Check every line below for the word "relations" and copy each one that has it.

▶ DATA FOR PROCESSING
....
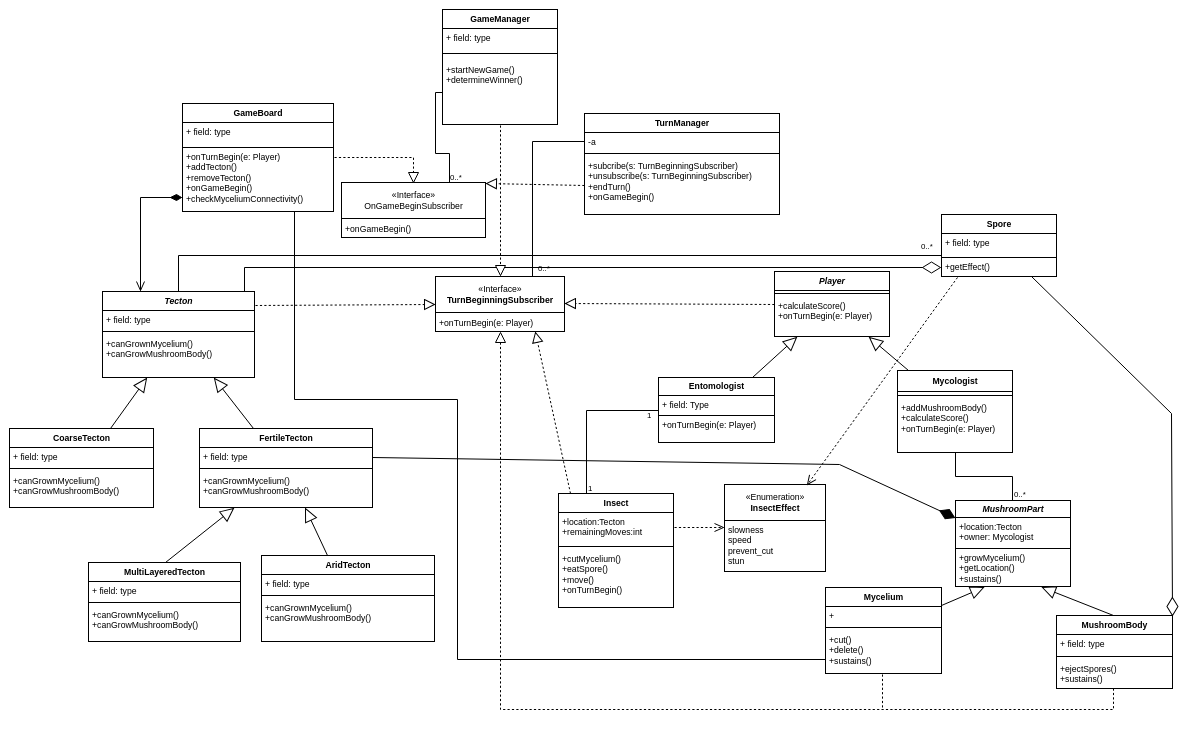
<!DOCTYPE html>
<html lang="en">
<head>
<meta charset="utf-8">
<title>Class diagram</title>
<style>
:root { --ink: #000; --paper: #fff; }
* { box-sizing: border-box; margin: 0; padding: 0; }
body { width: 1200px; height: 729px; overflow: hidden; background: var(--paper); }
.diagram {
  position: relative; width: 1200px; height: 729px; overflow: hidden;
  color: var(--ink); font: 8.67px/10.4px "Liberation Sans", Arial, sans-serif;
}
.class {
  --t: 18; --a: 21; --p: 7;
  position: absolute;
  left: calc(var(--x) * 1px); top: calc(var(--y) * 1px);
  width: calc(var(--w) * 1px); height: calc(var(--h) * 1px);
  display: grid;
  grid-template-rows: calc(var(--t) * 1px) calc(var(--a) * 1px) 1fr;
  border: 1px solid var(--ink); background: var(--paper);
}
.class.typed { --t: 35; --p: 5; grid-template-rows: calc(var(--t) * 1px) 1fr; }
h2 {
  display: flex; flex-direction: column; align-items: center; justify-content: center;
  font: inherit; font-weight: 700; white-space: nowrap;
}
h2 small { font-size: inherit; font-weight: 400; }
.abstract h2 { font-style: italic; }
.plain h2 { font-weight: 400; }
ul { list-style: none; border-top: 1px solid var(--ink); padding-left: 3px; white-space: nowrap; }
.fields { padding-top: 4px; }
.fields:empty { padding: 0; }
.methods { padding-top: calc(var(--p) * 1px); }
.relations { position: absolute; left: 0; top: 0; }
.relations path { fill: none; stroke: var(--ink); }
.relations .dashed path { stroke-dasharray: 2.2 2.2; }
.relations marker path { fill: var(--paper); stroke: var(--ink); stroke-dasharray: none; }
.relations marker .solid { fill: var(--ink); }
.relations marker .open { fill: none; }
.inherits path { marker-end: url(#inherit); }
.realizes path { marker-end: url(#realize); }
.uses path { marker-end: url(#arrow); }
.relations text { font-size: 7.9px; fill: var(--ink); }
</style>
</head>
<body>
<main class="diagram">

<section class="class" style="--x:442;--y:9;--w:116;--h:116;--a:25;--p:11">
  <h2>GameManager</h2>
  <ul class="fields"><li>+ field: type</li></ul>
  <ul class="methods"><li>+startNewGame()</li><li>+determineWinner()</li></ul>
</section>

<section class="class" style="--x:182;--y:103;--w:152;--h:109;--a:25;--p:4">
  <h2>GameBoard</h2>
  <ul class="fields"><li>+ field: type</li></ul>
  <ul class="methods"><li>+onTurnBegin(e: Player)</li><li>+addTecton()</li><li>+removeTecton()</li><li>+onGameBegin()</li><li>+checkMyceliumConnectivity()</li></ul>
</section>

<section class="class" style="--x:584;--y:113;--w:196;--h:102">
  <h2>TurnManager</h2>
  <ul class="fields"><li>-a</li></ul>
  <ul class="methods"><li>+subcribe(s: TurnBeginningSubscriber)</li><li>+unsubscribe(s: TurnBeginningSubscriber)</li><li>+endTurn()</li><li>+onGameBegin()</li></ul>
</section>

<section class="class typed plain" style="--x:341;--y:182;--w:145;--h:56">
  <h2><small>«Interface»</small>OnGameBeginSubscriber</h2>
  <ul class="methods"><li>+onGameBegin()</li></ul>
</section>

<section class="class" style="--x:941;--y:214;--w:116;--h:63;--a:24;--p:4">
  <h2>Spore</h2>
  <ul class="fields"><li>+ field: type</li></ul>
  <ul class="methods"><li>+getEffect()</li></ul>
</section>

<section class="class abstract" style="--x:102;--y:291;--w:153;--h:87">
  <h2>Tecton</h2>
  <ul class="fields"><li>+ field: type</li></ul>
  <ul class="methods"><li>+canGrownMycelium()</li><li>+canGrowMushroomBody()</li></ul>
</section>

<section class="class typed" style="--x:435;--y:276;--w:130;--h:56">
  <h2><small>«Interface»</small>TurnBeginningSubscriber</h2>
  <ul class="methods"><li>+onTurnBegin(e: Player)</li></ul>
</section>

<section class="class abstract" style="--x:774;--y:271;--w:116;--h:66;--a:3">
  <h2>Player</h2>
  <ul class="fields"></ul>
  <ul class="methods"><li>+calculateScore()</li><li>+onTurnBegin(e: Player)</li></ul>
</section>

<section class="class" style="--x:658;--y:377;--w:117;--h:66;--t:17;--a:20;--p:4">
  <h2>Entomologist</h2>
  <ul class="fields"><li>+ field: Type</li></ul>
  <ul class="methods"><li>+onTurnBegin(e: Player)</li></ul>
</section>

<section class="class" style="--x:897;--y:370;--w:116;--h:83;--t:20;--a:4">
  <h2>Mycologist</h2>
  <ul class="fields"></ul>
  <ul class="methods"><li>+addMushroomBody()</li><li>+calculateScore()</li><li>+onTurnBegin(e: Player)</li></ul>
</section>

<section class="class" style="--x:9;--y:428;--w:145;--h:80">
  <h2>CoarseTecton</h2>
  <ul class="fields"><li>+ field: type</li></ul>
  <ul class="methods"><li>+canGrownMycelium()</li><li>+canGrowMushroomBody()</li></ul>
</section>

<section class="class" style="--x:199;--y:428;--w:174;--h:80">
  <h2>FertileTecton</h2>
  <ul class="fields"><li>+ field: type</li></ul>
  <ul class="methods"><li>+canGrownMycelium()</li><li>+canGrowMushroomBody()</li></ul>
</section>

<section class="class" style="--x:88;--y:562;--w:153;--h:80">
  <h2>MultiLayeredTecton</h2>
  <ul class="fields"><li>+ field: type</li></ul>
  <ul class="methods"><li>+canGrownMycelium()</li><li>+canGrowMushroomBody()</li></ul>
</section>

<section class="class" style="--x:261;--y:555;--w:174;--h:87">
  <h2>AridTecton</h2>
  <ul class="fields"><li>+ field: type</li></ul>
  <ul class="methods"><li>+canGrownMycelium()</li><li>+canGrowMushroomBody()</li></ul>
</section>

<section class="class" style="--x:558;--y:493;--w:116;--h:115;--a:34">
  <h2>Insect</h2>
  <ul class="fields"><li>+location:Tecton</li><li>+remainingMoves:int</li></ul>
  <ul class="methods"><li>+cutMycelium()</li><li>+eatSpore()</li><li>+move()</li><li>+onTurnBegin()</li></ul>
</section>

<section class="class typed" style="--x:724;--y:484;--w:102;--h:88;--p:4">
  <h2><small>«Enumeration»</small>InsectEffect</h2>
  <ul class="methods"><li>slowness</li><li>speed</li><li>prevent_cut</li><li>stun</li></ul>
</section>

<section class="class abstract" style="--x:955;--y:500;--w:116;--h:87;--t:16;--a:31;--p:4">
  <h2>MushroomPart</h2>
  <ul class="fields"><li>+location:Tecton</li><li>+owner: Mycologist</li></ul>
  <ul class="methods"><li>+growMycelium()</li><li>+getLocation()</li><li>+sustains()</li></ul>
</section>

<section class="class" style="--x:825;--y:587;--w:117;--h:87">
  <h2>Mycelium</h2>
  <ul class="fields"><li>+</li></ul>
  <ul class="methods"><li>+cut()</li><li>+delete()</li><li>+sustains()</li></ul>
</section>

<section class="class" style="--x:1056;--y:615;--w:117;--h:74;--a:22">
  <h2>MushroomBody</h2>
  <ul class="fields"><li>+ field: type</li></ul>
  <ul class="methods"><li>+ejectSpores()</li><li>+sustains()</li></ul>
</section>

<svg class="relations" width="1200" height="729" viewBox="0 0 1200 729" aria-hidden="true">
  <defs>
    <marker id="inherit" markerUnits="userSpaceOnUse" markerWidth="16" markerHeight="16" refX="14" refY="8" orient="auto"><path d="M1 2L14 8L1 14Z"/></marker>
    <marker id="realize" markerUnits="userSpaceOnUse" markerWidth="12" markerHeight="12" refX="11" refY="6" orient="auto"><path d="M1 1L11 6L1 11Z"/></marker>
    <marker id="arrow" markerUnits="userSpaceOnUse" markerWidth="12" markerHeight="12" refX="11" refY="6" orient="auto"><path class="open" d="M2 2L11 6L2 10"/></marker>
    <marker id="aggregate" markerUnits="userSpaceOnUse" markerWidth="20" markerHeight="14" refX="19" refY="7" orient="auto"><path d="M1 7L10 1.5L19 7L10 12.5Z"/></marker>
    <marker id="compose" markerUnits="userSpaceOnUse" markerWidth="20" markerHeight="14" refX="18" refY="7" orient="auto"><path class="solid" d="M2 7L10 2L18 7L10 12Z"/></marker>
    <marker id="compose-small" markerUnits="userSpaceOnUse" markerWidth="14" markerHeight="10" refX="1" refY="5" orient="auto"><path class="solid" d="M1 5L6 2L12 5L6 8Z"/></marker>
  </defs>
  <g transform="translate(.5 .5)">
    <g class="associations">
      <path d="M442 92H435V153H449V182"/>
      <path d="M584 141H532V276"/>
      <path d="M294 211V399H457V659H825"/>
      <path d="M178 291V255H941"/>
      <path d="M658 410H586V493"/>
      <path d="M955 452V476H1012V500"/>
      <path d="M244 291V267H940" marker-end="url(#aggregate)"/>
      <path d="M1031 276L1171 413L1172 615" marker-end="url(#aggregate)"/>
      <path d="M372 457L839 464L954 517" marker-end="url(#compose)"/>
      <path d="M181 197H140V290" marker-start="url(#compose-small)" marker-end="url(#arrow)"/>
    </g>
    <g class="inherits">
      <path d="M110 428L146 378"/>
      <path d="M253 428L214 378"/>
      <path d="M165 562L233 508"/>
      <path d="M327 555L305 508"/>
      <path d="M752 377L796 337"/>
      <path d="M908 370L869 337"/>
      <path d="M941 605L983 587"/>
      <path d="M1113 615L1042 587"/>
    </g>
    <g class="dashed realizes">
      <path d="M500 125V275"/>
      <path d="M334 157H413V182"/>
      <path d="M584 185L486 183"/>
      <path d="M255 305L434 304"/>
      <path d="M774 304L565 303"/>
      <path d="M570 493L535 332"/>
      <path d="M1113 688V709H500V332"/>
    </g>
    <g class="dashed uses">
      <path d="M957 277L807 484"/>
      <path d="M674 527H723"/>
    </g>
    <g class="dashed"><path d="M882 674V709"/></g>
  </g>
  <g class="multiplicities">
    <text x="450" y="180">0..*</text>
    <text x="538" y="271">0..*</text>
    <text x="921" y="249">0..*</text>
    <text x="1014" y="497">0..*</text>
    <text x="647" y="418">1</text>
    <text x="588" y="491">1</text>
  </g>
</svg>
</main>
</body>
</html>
....
▶ RESULT OF THE EXERCISE
.relations { position: absolute; left: 0; top: 0; }
.relations path { fill: none; stroke: var(--ink); }
.relations .dashed path { stroke-dasharray: 2.2 2.2; }
.relations marker path { fill: var(--paper); stroke: var(--ink); stroke-dasharray: none; }
.relations marker .solid { fill: var(--ink); }
.relations marker .open { fill: none; }
.relations text { font-size: 7.9px; fill: var(--ink); }
<svg class="relations" width="1200" height="729" viewBox="0 0 1200 729" aria-hidden="true">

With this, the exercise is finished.